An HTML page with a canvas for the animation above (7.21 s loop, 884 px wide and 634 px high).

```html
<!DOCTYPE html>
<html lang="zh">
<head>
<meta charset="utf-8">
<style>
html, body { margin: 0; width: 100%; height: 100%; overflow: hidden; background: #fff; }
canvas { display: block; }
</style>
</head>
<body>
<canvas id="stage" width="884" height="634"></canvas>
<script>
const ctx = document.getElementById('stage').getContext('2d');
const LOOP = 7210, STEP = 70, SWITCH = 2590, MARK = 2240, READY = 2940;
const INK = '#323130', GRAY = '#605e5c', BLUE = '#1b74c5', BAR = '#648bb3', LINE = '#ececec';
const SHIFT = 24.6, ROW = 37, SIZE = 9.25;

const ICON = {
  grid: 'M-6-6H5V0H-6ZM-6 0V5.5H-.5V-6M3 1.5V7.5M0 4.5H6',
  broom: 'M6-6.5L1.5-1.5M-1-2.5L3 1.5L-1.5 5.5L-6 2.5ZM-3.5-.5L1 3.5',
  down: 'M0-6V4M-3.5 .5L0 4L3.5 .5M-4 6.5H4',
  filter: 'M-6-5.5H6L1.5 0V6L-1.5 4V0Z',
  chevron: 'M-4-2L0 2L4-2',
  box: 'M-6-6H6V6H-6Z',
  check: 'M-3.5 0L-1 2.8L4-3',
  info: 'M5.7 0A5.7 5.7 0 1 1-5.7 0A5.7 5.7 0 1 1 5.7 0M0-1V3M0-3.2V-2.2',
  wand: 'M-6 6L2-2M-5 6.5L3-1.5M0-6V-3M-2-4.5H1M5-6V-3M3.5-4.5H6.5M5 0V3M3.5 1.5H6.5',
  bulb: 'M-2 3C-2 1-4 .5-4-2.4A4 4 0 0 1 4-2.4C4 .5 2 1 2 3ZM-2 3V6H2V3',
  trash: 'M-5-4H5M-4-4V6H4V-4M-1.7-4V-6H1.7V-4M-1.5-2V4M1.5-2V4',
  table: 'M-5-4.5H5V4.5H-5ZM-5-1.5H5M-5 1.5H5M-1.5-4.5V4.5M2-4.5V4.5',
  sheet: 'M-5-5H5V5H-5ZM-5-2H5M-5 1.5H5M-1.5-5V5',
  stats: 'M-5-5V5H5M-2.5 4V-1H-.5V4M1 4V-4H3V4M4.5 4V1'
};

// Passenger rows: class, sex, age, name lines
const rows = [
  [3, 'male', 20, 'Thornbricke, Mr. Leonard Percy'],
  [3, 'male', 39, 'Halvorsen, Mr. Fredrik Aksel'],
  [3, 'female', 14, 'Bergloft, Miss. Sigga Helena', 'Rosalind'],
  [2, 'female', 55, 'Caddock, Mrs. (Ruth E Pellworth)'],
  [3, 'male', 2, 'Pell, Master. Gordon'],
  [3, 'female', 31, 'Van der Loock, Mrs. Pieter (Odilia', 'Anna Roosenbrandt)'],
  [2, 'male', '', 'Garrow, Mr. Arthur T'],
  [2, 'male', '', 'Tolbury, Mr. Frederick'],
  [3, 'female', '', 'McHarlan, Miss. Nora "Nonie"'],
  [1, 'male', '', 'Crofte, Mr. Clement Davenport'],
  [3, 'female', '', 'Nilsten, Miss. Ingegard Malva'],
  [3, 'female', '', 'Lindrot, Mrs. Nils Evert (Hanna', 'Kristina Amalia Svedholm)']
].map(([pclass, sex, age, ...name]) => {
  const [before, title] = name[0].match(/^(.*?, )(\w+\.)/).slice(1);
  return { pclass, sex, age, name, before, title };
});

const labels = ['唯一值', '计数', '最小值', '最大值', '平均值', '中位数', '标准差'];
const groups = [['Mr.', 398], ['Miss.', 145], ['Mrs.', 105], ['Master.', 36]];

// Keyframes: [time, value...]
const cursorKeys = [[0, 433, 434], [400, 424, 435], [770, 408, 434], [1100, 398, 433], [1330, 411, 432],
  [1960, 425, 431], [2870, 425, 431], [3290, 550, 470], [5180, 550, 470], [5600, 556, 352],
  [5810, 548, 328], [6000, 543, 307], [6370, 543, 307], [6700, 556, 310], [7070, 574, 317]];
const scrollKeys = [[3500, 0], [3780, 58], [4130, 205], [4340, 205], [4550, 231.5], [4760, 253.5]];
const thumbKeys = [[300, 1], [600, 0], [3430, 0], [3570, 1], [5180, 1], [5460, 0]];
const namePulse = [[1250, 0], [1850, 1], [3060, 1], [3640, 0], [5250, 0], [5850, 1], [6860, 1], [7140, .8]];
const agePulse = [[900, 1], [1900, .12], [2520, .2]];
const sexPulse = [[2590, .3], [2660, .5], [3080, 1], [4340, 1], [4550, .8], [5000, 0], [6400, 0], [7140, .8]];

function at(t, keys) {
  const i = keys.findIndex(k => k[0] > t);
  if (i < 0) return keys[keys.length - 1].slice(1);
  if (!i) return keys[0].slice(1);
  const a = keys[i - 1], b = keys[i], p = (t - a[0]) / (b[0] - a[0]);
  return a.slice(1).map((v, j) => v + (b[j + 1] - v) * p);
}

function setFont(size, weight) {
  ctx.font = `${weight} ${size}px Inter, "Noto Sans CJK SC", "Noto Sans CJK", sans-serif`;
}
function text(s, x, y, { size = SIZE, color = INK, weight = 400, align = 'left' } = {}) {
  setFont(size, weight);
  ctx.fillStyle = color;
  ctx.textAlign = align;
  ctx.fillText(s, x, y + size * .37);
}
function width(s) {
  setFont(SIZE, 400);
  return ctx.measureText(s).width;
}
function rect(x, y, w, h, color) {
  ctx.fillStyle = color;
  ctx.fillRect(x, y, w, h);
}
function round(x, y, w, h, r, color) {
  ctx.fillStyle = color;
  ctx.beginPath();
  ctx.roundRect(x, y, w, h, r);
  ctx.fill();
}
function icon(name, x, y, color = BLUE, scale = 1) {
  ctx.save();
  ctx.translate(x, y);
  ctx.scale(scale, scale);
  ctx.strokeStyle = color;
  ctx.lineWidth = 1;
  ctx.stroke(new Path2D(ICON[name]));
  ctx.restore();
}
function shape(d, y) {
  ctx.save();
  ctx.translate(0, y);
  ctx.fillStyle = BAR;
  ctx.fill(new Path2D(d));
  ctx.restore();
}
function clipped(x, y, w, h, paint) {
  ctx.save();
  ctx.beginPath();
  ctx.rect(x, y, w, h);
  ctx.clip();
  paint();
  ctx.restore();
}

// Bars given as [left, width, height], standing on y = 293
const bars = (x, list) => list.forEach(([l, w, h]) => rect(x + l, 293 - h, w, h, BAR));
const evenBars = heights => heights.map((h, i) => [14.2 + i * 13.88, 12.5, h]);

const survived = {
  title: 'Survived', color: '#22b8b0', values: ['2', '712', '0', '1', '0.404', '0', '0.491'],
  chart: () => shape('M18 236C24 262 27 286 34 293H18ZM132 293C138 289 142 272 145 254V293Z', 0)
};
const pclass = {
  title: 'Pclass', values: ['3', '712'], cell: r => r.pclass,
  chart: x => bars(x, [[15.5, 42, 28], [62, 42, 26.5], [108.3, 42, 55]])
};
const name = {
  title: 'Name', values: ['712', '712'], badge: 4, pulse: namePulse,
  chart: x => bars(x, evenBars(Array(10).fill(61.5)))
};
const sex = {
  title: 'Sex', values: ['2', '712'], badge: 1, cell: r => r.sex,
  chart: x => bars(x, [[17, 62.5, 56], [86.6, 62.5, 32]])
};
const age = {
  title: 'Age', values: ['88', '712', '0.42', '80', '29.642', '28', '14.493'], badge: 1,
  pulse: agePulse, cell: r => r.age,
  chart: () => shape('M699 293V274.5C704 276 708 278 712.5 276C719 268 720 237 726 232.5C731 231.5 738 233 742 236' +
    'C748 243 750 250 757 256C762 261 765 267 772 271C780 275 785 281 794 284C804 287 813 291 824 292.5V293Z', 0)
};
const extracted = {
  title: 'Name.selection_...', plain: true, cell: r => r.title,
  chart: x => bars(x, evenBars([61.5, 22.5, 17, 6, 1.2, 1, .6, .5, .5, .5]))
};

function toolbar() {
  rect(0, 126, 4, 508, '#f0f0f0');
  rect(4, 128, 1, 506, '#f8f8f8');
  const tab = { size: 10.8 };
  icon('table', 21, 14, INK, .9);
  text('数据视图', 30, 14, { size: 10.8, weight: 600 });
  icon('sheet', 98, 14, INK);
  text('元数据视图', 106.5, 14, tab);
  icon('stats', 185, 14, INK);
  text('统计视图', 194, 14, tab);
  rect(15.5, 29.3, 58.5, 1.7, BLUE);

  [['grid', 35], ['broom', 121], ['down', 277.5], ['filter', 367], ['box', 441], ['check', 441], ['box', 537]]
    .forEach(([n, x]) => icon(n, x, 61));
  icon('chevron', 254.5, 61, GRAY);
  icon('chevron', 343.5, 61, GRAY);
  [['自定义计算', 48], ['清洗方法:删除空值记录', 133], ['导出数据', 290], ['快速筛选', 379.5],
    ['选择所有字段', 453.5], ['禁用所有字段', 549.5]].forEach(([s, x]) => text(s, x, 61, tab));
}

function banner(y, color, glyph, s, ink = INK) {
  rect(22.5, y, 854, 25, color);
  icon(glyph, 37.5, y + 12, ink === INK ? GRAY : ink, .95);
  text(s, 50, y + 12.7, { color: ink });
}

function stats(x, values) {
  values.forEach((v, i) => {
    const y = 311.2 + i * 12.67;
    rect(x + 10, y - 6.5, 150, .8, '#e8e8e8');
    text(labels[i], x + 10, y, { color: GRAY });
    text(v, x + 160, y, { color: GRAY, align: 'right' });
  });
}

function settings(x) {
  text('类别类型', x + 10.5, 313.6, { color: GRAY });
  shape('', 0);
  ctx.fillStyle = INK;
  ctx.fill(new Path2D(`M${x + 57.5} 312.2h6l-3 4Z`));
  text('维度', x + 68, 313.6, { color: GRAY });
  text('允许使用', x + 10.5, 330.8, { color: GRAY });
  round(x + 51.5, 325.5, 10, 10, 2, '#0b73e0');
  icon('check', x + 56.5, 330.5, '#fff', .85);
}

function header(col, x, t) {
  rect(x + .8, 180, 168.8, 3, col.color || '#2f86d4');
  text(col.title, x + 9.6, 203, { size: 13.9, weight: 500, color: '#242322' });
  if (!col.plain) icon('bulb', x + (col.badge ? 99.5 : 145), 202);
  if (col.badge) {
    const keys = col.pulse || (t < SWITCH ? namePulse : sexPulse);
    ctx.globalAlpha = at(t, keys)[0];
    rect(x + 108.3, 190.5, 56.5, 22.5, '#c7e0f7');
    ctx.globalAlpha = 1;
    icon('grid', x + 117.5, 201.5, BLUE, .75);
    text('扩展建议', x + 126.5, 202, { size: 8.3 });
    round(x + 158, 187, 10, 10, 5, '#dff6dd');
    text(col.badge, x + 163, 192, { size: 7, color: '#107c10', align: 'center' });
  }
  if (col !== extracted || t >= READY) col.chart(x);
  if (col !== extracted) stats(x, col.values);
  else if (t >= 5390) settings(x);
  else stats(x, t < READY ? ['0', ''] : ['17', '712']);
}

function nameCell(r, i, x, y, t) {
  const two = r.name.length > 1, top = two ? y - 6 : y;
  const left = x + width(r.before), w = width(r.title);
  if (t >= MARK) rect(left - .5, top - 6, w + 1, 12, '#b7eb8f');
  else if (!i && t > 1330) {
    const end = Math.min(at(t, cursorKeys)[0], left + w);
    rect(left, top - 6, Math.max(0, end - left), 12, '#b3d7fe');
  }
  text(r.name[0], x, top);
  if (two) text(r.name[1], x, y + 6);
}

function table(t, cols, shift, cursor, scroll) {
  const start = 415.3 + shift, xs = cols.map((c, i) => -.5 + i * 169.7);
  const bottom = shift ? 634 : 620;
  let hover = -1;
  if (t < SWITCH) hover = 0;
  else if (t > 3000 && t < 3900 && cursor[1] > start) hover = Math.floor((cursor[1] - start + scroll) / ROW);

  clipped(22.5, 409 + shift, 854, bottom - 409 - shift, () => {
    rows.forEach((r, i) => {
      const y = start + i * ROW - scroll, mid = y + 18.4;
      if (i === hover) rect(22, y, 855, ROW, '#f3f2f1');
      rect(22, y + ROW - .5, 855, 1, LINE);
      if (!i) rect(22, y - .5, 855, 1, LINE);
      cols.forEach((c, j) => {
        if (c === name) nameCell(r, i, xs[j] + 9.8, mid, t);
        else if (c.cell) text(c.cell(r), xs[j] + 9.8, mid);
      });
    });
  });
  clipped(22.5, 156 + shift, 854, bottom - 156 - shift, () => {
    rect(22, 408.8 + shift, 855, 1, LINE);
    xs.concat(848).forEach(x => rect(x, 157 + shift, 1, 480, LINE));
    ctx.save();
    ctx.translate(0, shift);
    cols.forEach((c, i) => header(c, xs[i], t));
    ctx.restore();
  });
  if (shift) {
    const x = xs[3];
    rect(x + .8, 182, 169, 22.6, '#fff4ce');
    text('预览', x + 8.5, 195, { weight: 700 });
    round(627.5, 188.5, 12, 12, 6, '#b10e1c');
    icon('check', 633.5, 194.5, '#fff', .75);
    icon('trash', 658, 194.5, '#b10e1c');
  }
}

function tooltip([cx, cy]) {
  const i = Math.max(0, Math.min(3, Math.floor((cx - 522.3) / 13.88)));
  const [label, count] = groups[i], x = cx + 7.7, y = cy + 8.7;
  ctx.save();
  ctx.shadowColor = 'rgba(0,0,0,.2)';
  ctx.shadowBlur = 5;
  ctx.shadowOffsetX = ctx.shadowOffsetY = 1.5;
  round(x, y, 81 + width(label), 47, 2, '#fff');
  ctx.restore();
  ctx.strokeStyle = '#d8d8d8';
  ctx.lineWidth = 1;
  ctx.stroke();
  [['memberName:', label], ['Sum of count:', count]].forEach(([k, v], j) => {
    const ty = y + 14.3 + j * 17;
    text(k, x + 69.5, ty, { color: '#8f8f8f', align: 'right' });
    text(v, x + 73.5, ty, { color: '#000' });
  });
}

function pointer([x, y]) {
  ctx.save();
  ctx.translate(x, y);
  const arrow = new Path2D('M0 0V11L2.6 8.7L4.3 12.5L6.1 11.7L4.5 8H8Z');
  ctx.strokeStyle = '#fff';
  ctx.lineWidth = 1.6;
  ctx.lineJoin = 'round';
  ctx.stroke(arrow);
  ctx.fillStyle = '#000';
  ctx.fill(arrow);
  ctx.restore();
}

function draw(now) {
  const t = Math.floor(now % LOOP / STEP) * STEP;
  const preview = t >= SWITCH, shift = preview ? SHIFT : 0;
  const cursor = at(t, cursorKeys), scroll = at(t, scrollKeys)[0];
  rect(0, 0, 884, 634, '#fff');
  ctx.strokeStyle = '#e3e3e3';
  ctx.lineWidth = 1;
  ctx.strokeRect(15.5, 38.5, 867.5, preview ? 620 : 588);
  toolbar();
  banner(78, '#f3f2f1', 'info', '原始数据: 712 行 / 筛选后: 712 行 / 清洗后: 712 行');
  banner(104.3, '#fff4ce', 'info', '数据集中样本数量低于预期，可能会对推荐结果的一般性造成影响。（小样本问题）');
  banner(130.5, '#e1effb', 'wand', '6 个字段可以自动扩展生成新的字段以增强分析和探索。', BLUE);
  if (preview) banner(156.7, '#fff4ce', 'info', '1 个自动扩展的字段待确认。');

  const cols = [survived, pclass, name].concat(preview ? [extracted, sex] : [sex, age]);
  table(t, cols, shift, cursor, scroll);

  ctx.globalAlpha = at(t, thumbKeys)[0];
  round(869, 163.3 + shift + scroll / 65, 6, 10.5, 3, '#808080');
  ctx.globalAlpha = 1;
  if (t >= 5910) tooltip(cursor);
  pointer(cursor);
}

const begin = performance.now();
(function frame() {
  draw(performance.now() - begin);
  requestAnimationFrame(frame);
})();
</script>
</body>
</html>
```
——————————
Exercise:
Which of the lines above include the word "floor"? Copy each of them.

Answer to the exercise:
  else if (t > 3000 && t < 3900 && cursor[1] > start) hover = Math.floor((cursor[1] - start + scroll) / ROW);
  const i = Math.max(0, Math.min(3, Math.floor((cx - 522.3) / 13.88)));
  const t = Math.floor(now % LOOP / STEP) * STEP;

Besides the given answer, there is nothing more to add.